Dataset excerpts:
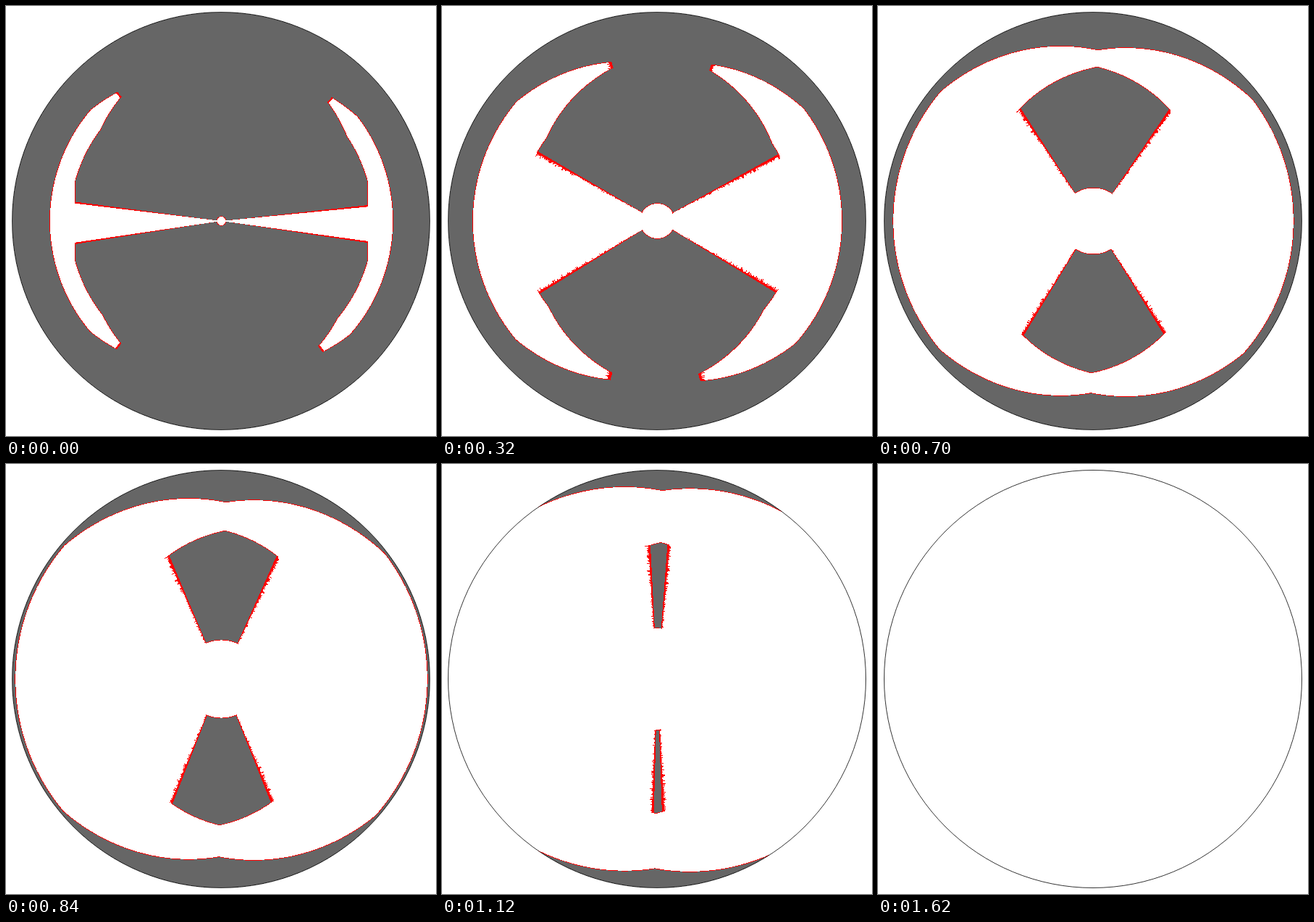
An HTML page with a canvas for the animation above (1640 ms loop, 594 px wide and 594 px high).

```html
<!DOCTYPE html>
<html lang="en">
<head>
<meta charset="utf-8">
<title>Burning grain</title>
<style>
html, body { margin: 0; width: 100%; height: 100%; overflow: hidden; background: #fff; }
canvas { display: block; }
</style>
</head>
<body>
<canvas id="stage" width="594" height="594"></canvas>
<script>
const SIZE = 594, CENTER = 297, RADIUS = 288.5, LOOP = 1640, STEP = 20;
const CORE = { x: 297, y: 296.5 };   // middle of the bore, in pixel indices
const SWEEP = 0.071;                 // degrees per ms of the rotating fronts
const WHITE = 0xffffffff, RED = 0xff0000ff, GREY = 0xff666666;

// Starting angles (degrees above or below the horizontal) on the left and right.
const TOP = { wall: [7.5, 6.2], tip: [51.2, 48.3], inner: 220 };
const BOTTOM = { wall: [9, 8.5], tip: [50.8, 52.3], inner: 218.5 };
const OUTER = 229;

// Depth burned after t ms, and its inverse.
const A = 0.0558, B = 1e-6;
const depth = t => A * t + B * t * t;
const timeAt = s => (Math.sqrt(A * A + 4 * B * s) - A) / (2 * B);

function noise(n) {
  const s = Math.sin(n * 127.1) * 43758.5453;
  return s - Math.floor(s);
}

const arrival = (angle, [left, right]) =>
  Math.min(angle - left, 180 - angle - right) / SWEEP;

// Time when a point burns; fast marks the rotating, ragged fronts.
function burn(r, angle, half) {
  const tip = arrival(angle, half.tip);
  if (r > OUTER) {
    return { time: timeAt(r - OUTER + Math.max(depth(tip), -8.5)), fast: false };
  }
  if (r >= half.inner) return { time: tip, fast: true };

  const cos = Math.abs(Math.cos(angle * Math.PI / 180));
  const edge = Math.min(208.8, 202 / cos) - half.inner;
  const arm = timeAt(half.inner - r + Math.max(depth(tip), edge));
  const hole = timeAt(r - 6.8);
  const wall = arrival(angle, half.wall);
  const time = Math.min(arm, hole, wall);
  return { time, fast: time === wall };
}

const ctx = document.getElementById('stage').getContext('2d');
const image = ctx.createImageData(SIZE, SIZE);
const pixels = new Uint32Array(image.data.buffer).fill(WHITE);
const cells = [];

for (let y = 0; y < SIZE; y++) {
  for (let x = 0; x < SIZE; x++) {
    if (Math.hypot(x + 0.5 - CENTER, y + 0.5 - CENTER) > RADIUS) continue;
    const dx = x - CORE.x, dy = y - CORE.y, r = Math.hypot(dx, dy);
    const angle = Math.atan2(Math.abs(dy), -dx) * 180 / Math.PI;
    const { time, fast } = burn(r, angle, dy < 0 ? TOP : BOTTOM);
    const quadrant = (dx < 0 ? 0 : 1) + (dy < 0 ? 0 : 2);
    const rough = 4 + 22 * noise(Math.round(r) + 300 * quadrant) ** 3;
    cells.push({ i: y * SIZE + x, time, fast, rough });
  }
}

function drawCasing() {
  ctx.lineWidth = 0.8;
  ctx.strokeStyle = '#000';
  ctx.beginPath();
  ctx.arc(CENTER, CENTER, RADIUS, 0, 2 * Math.PI);
  ctx.stroke();
}

let shown = -1;
function draw() {
  const t = Math.floor(performance.now() % LOOP / STEP) * STEP;
  if (t !== shown) {
    shown = t;
    const wear = Math.min(1, t / 300);
    for (const { i, time, fast, rough } of cells) {
      const glow = fast ? 9 + wear * rough : 15;
      pixels[i] = time > t ? GREY : time > t - glow ? RED : WHITE;
    }
    ctx.putImageData(image, 0, 0);
    drawCasing();
  }
  requestAnimationFrame(draw);
}
draw();
</script>
</body>
</html>
```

The task:
Within the entries, find all lines holding "stage" and copy each one.

Answer to this task:
<canvas id="stage" width="594" height="594"></canvas>
const ctx = document.getElementById('stage').getContext('2d');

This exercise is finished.